Plain-text document sources:
........

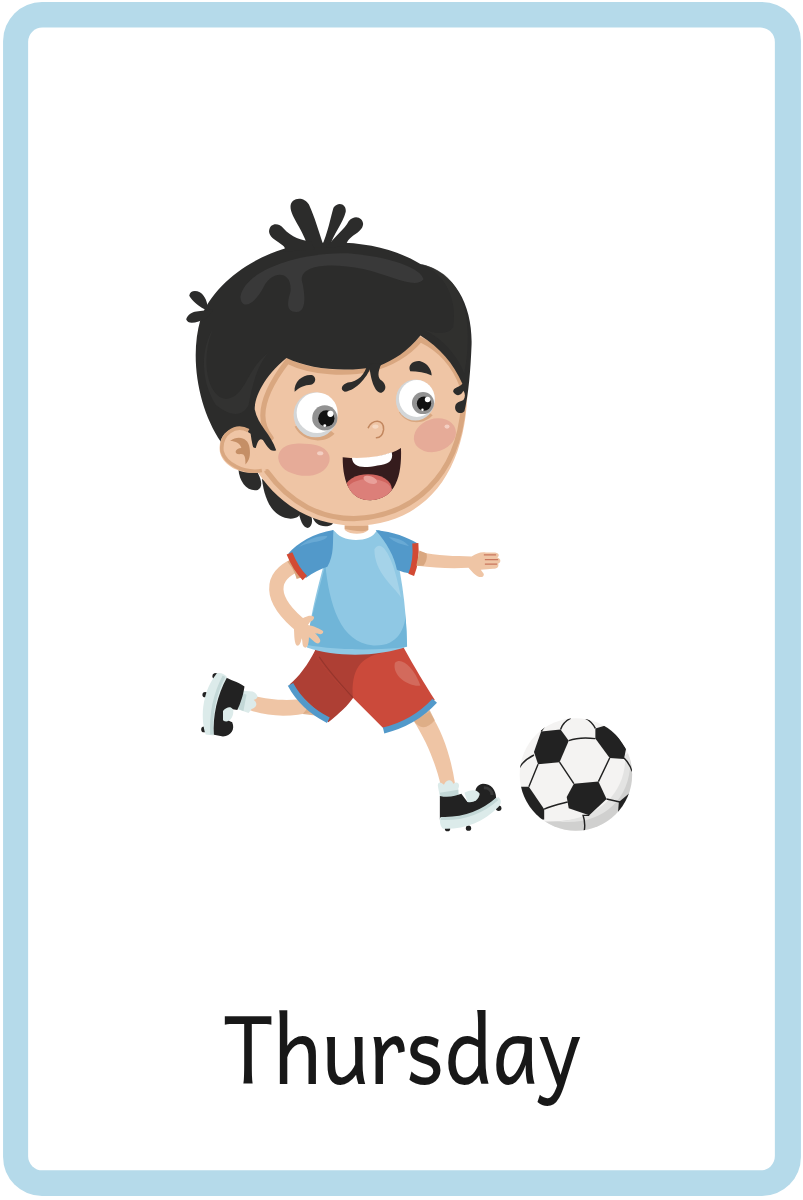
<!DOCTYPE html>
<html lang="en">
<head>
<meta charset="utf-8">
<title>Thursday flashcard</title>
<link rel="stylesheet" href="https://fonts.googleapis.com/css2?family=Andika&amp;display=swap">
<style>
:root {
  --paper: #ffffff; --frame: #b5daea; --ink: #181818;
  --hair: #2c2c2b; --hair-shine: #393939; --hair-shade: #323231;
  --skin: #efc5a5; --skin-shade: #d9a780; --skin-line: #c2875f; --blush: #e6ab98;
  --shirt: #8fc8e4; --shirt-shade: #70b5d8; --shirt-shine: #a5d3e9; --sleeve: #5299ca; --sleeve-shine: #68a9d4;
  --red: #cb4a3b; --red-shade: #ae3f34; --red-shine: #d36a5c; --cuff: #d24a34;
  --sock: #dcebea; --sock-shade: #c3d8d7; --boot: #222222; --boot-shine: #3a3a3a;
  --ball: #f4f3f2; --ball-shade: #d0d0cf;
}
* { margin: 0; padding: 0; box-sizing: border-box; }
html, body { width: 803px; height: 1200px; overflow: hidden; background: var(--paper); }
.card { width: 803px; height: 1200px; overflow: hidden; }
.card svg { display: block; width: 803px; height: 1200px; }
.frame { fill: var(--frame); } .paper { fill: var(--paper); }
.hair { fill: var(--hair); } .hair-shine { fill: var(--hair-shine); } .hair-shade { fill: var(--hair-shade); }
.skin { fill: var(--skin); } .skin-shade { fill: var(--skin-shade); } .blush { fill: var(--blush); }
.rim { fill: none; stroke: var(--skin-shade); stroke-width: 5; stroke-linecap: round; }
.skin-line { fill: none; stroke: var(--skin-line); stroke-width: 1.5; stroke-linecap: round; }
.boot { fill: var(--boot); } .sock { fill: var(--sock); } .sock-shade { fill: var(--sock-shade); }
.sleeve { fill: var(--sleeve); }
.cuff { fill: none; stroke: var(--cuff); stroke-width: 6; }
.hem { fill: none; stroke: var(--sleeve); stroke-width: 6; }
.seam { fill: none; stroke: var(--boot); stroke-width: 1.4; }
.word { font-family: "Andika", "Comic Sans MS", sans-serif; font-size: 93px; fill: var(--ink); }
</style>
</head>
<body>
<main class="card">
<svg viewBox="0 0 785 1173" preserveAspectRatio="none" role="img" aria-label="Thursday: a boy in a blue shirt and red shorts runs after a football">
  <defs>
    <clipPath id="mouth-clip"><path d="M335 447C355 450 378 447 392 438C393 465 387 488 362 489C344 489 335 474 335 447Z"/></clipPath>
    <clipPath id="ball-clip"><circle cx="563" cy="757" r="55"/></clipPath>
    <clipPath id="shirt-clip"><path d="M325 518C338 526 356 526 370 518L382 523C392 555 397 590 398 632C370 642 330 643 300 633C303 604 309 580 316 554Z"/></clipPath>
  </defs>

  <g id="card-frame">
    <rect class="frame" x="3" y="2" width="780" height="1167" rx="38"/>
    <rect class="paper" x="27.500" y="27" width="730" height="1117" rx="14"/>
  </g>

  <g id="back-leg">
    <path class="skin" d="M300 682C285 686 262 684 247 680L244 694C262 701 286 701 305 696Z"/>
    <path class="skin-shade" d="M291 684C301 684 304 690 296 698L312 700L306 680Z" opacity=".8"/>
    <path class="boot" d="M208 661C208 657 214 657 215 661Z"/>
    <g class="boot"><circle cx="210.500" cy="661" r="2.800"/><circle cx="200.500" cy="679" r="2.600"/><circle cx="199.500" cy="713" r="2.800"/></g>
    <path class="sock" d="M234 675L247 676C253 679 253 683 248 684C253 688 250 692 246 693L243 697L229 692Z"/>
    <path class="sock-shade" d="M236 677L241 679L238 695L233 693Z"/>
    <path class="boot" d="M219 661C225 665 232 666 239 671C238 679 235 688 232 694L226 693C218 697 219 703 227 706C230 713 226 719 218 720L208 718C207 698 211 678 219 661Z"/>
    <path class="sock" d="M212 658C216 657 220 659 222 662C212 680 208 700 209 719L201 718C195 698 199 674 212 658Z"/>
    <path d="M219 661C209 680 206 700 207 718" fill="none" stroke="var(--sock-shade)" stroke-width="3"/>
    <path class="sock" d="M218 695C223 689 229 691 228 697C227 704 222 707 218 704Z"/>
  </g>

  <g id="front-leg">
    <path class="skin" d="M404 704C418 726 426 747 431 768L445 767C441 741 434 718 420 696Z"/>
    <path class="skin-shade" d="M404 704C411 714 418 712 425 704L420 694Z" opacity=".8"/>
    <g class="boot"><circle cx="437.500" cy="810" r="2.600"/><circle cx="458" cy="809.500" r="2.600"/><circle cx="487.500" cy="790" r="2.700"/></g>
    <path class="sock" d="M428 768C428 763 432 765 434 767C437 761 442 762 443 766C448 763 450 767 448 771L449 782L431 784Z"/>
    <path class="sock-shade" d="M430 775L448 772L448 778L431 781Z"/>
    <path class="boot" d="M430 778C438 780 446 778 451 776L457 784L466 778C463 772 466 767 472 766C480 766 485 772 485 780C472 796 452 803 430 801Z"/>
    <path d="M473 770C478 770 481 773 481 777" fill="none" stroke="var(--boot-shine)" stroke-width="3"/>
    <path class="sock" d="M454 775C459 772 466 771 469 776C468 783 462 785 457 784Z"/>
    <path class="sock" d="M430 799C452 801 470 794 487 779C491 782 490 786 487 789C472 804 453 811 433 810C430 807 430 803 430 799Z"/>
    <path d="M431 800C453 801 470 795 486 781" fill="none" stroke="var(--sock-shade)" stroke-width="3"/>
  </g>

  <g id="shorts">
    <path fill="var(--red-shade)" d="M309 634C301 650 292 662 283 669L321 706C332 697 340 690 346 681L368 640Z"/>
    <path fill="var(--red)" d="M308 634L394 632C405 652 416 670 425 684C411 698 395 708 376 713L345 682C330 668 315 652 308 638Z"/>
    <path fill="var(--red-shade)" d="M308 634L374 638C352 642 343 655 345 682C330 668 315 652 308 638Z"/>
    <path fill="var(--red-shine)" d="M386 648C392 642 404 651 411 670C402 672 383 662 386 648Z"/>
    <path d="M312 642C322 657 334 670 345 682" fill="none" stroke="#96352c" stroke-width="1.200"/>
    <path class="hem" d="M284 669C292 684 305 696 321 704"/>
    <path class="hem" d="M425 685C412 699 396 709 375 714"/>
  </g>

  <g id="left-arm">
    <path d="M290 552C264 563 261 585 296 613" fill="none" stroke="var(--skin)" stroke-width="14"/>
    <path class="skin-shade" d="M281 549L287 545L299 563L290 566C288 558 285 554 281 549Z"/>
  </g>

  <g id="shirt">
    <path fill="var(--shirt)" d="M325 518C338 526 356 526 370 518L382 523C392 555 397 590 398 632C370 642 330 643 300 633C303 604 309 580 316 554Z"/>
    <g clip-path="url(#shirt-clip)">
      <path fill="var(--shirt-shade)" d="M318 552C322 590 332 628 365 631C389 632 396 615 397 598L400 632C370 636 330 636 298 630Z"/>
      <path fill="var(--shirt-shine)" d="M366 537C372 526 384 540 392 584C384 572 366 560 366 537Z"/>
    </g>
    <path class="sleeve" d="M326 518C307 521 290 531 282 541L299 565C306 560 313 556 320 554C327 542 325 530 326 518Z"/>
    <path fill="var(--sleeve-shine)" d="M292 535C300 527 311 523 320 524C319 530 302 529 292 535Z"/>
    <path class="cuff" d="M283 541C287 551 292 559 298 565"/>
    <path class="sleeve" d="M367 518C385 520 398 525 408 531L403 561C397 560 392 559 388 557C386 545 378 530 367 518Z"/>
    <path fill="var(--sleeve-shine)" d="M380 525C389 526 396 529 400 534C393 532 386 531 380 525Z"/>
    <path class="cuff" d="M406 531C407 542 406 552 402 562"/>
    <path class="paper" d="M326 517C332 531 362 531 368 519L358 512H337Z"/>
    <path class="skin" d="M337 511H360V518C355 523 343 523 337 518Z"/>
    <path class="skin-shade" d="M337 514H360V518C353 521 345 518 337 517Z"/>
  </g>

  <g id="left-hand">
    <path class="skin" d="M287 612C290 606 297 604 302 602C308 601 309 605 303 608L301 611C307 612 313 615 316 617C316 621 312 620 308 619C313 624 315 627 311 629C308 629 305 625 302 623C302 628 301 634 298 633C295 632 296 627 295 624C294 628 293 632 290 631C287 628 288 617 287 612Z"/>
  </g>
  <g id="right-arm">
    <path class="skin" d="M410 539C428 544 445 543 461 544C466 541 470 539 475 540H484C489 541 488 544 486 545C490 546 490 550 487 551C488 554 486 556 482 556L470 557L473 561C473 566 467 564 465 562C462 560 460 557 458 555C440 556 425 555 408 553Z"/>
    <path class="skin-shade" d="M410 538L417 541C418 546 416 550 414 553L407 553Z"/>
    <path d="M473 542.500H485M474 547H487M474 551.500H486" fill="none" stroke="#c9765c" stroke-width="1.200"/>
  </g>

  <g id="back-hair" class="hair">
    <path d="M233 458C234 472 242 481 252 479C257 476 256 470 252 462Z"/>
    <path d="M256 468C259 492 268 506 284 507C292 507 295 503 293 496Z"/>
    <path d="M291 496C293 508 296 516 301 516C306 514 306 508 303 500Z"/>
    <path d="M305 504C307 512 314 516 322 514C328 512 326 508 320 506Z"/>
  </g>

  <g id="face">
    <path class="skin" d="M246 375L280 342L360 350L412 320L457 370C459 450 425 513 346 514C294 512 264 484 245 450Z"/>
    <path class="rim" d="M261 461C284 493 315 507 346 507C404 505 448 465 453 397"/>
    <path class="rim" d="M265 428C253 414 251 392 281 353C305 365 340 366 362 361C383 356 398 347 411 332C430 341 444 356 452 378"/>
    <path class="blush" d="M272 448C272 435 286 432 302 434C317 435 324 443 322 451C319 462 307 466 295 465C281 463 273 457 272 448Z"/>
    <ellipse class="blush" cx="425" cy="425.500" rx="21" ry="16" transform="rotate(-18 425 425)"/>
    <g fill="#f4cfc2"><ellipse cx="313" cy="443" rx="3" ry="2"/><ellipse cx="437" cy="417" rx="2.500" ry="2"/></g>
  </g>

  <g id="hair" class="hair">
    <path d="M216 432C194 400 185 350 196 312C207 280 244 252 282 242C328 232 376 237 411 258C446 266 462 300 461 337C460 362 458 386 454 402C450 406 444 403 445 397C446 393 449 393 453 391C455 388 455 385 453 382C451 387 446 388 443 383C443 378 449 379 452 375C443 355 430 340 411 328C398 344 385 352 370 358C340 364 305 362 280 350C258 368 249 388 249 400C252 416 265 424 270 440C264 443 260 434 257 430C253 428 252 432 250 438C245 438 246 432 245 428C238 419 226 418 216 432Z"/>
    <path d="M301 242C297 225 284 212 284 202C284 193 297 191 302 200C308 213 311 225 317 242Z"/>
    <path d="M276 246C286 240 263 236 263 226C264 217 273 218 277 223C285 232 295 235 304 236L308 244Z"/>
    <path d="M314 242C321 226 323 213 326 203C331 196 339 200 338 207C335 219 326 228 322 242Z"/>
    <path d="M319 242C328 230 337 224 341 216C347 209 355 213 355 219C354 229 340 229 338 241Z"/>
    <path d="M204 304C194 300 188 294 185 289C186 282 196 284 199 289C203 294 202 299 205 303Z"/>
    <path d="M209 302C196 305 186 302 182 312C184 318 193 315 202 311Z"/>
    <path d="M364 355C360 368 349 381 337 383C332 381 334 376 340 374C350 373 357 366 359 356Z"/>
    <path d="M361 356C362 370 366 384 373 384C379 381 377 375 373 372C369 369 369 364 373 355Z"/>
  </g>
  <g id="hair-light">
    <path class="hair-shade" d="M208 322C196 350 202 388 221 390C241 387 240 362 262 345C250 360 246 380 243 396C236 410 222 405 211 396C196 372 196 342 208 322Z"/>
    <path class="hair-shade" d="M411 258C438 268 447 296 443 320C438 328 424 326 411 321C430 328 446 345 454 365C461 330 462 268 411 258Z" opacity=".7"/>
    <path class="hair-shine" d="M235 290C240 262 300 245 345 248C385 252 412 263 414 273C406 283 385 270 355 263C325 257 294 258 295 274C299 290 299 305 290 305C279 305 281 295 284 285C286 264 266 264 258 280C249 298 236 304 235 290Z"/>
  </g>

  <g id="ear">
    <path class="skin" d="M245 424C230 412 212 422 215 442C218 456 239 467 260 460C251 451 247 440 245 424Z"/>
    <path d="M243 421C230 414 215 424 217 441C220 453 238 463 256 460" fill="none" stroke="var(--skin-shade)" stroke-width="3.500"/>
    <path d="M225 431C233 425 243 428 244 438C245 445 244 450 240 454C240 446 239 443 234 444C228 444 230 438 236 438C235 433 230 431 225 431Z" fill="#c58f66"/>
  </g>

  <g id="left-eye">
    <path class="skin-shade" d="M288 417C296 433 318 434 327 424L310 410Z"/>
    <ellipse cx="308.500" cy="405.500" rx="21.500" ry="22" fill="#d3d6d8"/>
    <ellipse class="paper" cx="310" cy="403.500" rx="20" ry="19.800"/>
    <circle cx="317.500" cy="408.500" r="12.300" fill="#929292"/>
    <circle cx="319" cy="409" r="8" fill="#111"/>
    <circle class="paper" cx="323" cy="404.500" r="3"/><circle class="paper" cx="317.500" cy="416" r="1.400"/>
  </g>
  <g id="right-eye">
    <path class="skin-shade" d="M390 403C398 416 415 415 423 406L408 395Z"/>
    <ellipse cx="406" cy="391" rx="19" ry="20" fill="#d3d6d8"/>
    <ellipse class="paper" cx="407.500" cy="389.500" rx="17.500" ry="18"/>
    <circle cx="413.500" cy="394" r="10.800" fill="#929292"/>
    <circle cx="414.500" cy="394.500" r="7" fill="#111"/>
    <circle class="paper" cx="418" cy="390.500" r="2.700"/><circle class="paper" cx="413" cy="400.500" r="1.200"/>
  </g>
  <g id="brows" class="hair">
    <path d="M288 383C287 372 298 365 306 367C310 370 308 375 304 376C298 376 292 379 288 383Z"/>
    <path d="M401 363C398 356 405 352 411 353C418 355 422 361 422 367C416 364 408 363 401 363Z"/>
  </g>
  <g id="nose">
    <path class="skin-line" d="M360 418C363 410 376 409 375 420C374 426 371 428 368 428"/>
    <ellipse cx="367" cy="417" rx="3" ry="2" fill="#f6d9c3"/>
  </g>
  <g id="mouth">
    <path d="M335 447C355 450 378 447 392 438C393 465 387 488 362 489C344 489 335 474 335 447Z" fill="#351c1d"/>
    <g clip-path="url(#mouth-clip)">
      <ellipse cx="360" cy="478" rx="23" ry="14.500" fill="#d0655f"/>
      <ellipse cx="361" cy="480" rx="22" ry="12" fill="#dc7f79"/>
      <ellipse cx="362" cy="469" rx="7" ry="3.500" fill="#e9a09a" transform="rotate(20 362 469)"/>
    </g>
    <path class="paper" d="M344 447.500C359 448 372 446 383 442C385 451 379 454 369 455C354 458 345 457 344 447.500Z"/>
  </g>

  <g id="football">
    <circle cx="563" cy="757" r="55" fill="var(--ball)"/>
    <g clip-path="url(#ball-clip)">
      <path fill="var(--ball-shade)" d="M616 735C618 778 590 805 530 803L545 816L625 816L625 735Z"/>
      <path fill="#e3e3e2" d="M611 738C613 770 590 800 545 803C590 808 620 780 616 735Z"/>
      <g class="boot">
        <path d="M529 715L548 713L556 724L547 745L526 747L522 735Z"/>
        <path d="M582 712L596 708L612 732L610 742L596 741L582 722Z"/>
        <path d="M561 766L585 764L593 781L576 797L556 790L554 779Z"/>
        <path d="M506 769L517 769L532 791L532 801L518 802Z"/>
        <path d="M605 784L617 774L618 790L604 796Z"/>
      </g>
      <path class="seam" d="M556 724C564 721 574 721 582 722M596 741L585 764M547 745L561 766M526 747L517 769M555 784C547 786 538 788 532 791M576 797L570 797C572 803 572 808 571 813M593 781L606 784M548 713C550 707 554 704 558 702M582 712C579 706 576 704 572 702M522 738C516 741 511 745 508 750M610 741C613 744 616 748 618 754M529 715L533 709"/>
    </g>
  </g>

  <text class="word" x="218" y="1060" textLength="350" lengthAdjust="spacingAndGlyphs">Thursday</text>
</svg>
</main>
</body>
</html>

........

## About this exercise
Only the lines above from the line containing "--hair: #2c2c2b; --hair-shine: #393939;" through the line containing "--sock: #dcebea; --sock-shade: #c3d8d7;" should be retyped, exactly and with both ends included.

## Exercise solution
  --hair: #2c2c2b; --hair-shine: #393939; --hair-shade: #323231;
  --skin: #efc5a5; --skin-shade: #d9a780; --skin-line: #c2875f; --blush: #e6ab98;
  --shirt: #8fc8e4; --shirt-shade: #70b5d8; --shirt-shine: #a5d3e9; --sleeve: #5299ca; --sleeve-shine: #68a9d4;
  --red: #cb4a3b; --red-shade: #ae3f34; --red-shine: #d36a5c; --cuff: #d24a34;
  --sock: #dcebea; --sock-shade: #c3d8d7; --boot: #222222; --boot-shine: #3a3a3a;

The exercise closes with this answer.